Like being seduced by a ghostly hallucination and led through a history of trip-hop

Released May 6th, 2014 via Carpark / By Ian Stanley
Young Magic – Breathing Statues (Carpark Records) Young Magic are described by their press release as “the sonic pairing between Indonesian vocalist, Melati Melay and Australian producer, Isaac Emmanuel.” It’s a pretty fair assessment, given that much of Breathing Statues comes off as like being seduced by a ghostly hallucination from another plane of life and being led through a history of chilled out trip-hop.

There are hints of Tricky – but in reverse – on the ghostly and effortlessly cool ‘Mythnomer’. ‘Something in the Water’ has the groove of hip-moving synths, and along with ‘Ageless’ echoes the popping beats of the 1980s with splashes of harp.
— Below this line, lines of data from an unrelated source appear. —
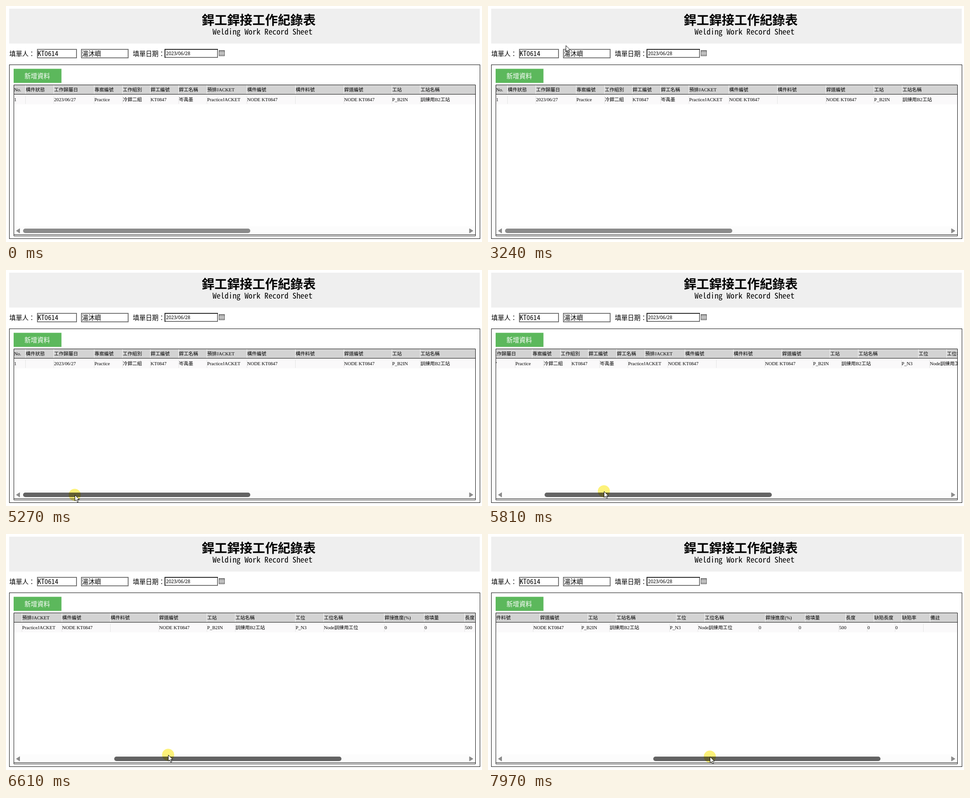
Recreate the animation shown at these times as an HTML page. Size 1060 by 528 pixels, loop 8 s.

```html
<!DOCTYPE html>
<html lang="zh-Hant">
<head>
<meta charset="utf-8">
<title>銲工銲接工作紀錄表</title>
<style>
html, body { margin: 0; width: 100%; height: 100%; overflow: hidden; background: #fff; }
svg { display: block; width: 1060px; height: 528px; }
text { white-space: pre; font-family: "Liberation Serif", "Noto Sans CJK TC", "Noto Sans CJK", serif; }
.cell { font-size: 10.67px; }
.label { font-size: 14.25px; }
.title { font: 700 28.2px "Noto Sans CJK TC", "Noto Sans CJK", sans-serif; }
.mono { font: 17.8px "Noto Sans Mono CJK TC", "Noto Sans CJK TC", monospace; }
.code { font-size: 15.3px; }
.date { font: 10.1px "Noto Sans", sans-serif; }
#halo { mix-blend-mode: multiply; }
</style>
</head>
<body>
<svg viewBox="0 0 1060 528">
  <defs>
    <clipPath id="view"><rect x="18" y="177" width="1027" height="43"/></clipPath>
  </defs>
  <rect width="1060" height="528" fill="#fff"/>
  <rect x="7" y="6" width="1048" height="78" fill="#efefef"/>
  <text class="title" x="436" y="41.5">銲工銲接工作紀錄表</text>
  <text class="mono" x="460" y="63.5">Welding Work Record Sheet</text>

  <text class="label" x="7.5" y="111.5">填單人：</text>
  <g fill="#fff" stroke="#767676" stroke-width="2">
    <rect x="70" y="97" width="87" height="19"/>
    <rect x="168" y="97" width="104" height="19"/>
    <rect x="354" y="97" width="117" height="18"/>
  </g>
  <path d="M354 116V97H472" fill="none" stroke="#2b2b2b" stroke-width="2"/>
  <text class="mono code" x="70.5" y="112">KT0614</text>
  <text class="label" x="169" y="111.5">湯沐嶼</text>
  <text class="label" x="282.5" y="111.5">填單日期：</text>
  <text class="date" x="356.5" y="110">2023/06/28</text>
  <rect x="474.5" y="99.5" width="12" height="12" fill="#fff" stroke="#444"/>
  <path d="M475 101.5h11" stroke="#777" stroke-width="2"/>
  <path d="M475 104.5h11M475 107.5h11M475 109.5h11M477.5 103v8M480.5 103v8M483.5 103v8" stroke="#8d8d8d"/>

  <rect x="7.5" y="131.5" width="1048" height="389" fill="none" stroke="#111"/>
  <rect x="17" y="140.5" width="106.5" height="31.5" fill="#5cb85c"/>
  <text class="label" x="41" y="162" fill="#fff">新增資料</text>

  <rect x="18" y="177" width="1027" height="20" fill="#d3d3d3"/>
  <rect x="18" y="198" width="1027" height="22" fill="#faf9fa"/>
  <g clip-path="url(#view)">
    <g id="head"></g>
    <g id="row"></g>
  </g>
  <rect x="18" y="493" width="1027" height="18" fill="#fcfcfc"/>
  <path d="M17.5 514.5V176.5H1045.5V514.5ZM17.5 197.5H1045.5M17.5 511.5H1045.5" fill="none" stroke="#111"/>
  <path d="M30.5 498v10l-7.5-5ZM1032 498v10l8-5Z" fill="#8b8b8b" stroke="#8b8b8b" stroke-linejoin="round"/>
  <rect id="thumb" y="498" width="506" height="10" rx="5"/>

  <circle id="halo" r="13.5" fill="#fdf27a"/>
  <path id="pointer" d="M.5 .5V14L3.6 11.2L6 16.7L8.2 15.7L5.8 10.3H10.2Z" fill="#fff" stroke="#111" stroke-linejoin="round"/>
</svg>
<script>
const LOOP = 8000, SHOW = 270, PRESS = 4740, STEP = 67.3;
const THUMB_LEFT = 38, SCROLL_RATIO = 1028 / 506;
const $ = id => document.getElementById(id);

// width, heading, value
const columns = [
  [30, 'No.', '1'], [70, '構件狀態', ''], [100, '工作歸屬日', '2023/06/27'],
  [70, '專案編號', 'Practice'], [70, '工作組別', '冷銲二組'], [70, '銲工編號', 'KT0847'],
  [70, '銲工名稱', '岑禹墨'], [100, '預排JACKET', 'PracticeJACKET'],
  [120, '構件編號', 'NODE KT0847'], [120, '構件料號', ''], [120, '銲道編號', 'NODE KT0847'],
  [70, '工站', 'P_B2IN'], [150, '工站名稱', '訓練用B2工站'], [70, '工位', 'P_N3'],
  [150, '工位名稱', 'Node訓練用工位'], [100, '銲接進度(%)', '0'], [100, '熔填量', '0'],
  [70, '長度', '500'], [70, '缺陷長度', '0'], [70, '缺陷率', '0'], [70, '備註', '']
];

function fill(id, field, top, baseline, line) {
  let left = 0;
  $(id).innerHTML = columns.map(column => {
    const x = Math.floor(18 + left * 0.8965);
    const rule = left ? `<rect x="${x - 1}" y="${top}" width="1" height="20" fill="${line}"/>` : '';
    left += column[0];
    return `${rule}<text class="cell" x="${x}" y="${baseline}">${column[field]}</text>`;
  }).join('');
}
fill('head', 1, 177, 191.3, '#f6f6f6');
fill('row', 2, 199, 212.7, '#e4e4e4');

// Monotone cubic through [time, value] keys
function track(keys) {
  const n = keys.length - 1;
  const slope = i => (keys[i + 1][1] - keys[i][1]) / (keys[i + 1][0] - keys[i][0]);
  const tangent = keys.map((_, i) => {
    const a = slope(Math.max(i - 1, 0)), b = slope(Math.min(i, n - 1));
    return a * b <= 0 ? 0 : 2 * a * b / (a + b);
  });
  return t => {
    if (t <= keys[0][0]) return keys[0][1];
    if (t >= keys[n][0]) return keys[n][1];
    const i = keys.findIndex(key => key[0] > t) - 1;
    const [t0, v0] = keys[i], [t1, v1] = keys[i + 1];
    const h = t1 - t0, u = (t - t0) / h, w = 1 - u;
    return w * w * ((1 + 2 * u) * v0 + u * h * tangent[i]) +
           u * u * ((3 - 2 * u) * v1 - w * h * tangent[i + 1]);
  };
}

// time, x, y of the pointer tip
const path = [
  [270, 190, 510], [620, 155, 317], [820, 155, 317], [1300, 20, 176], [1570, 36, 141],
  [1710, 66, 115], [2410, 514, 58], [2750, 612, 26], [3240, 152, 97], [3420, 128, 150],
  [4050, 338, 336], [4530, 153, 503], [5250, 153, 503], [5810, 258, 495],
  [6385, 361, 494], [6620, 361, 494], [7490, 446, 498], [7970, 494, 498]
];
const pointerX = track(path.map(p => [p[0], p[1]]));
const pointerY = track(path.map(p => [p[0], p[2]]));

const snap = t => Math.min(t, PRESS + Math.floor((t - PRESS) / STEP + 0.25) * STEP);

// Drag distance as seen by a part that follows the pointer with a delay
const drag = (t, lag) => Math.max(0, pointerX(Math.max(PRESS, t - lag)) - pointerX(PRESS) - 5);

function draw(time) {
  const t = snap(time), x = pointerX(t), y = pointerY(t), pressed = time >= PRESS;
  const move = (id, dx, dy = 0) =>
    $(id).setAttribute('transform', `translate(${Math.round(dx)} ${Math.round(dy)})`);
  const show = (id, on) => $(id).setAttribute('visibility', on ? 'visible' : 'hidden');

  move('pointer', x, y);
  move('halo', x, y);
  move('thumb', THUMB_LEFT + drag(t, 60));
  move('row', -SCROLL_RATIO * drag(t, 150));
  move('head', -SCROLL_RATIO * drag(t, 225));
  show('pointer', time >= SHOW);
  show('halo', pressed);
  const hover = time > 4050 && y >= 498;
  $('thumb').setAttribute('fill', pressed || hover ? '#636363' : '#8b8b8b');
}

const begin = performance.now();
function tick() {
  draw((performance.now() - begin) % LOOP);
  requestAnimationFrame(tick);
}
tick();
</script>
</body>
</html>
```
There’s even a hint of CocoRosie, at their most electronic, in there.

The clashing guitars and pinball springs of ‘Cobra’ and repeated drone of “I’ll ask you to believe it” provide a bridge to a floaty Caribou-esque chorus on ‘Holographic’. Then the album wanders into Zero 7 territory with cello and waving violins on ‘Waiting for the Ground to Open.’

There are plenty of diverse influences here, and that could also be a result of recording the album in several countries – Morocco, France, Czech Republic, Australia, Iceland and their home in New York – breathing in heavily the European as well as African and American tones.

In short, there are plenty of sounds borrowed from a history of chilled-out electronic music and continents here, but Young Magic have a way of bringing it all together so that Breathing Statues flows and doesn’t sound like a compilation album.

The music is very well produced, details of harp and violins always leaning towards styles, but never fully committing to one repeated model and synths with belly rumbling bass creep in, out and along the most satisfyingly progressive songs on the LP.

It’s all of this variation across sounds and layers of influence that make Breathing Statues a grower of an album. Instantly seduced by a number of songs to give the remainder of the album time, each listen reveals more layers to enjoy. As a result, Young Magic’s second album is solid and, with some marvellously teasing songs, seductive enough for people to keep listening.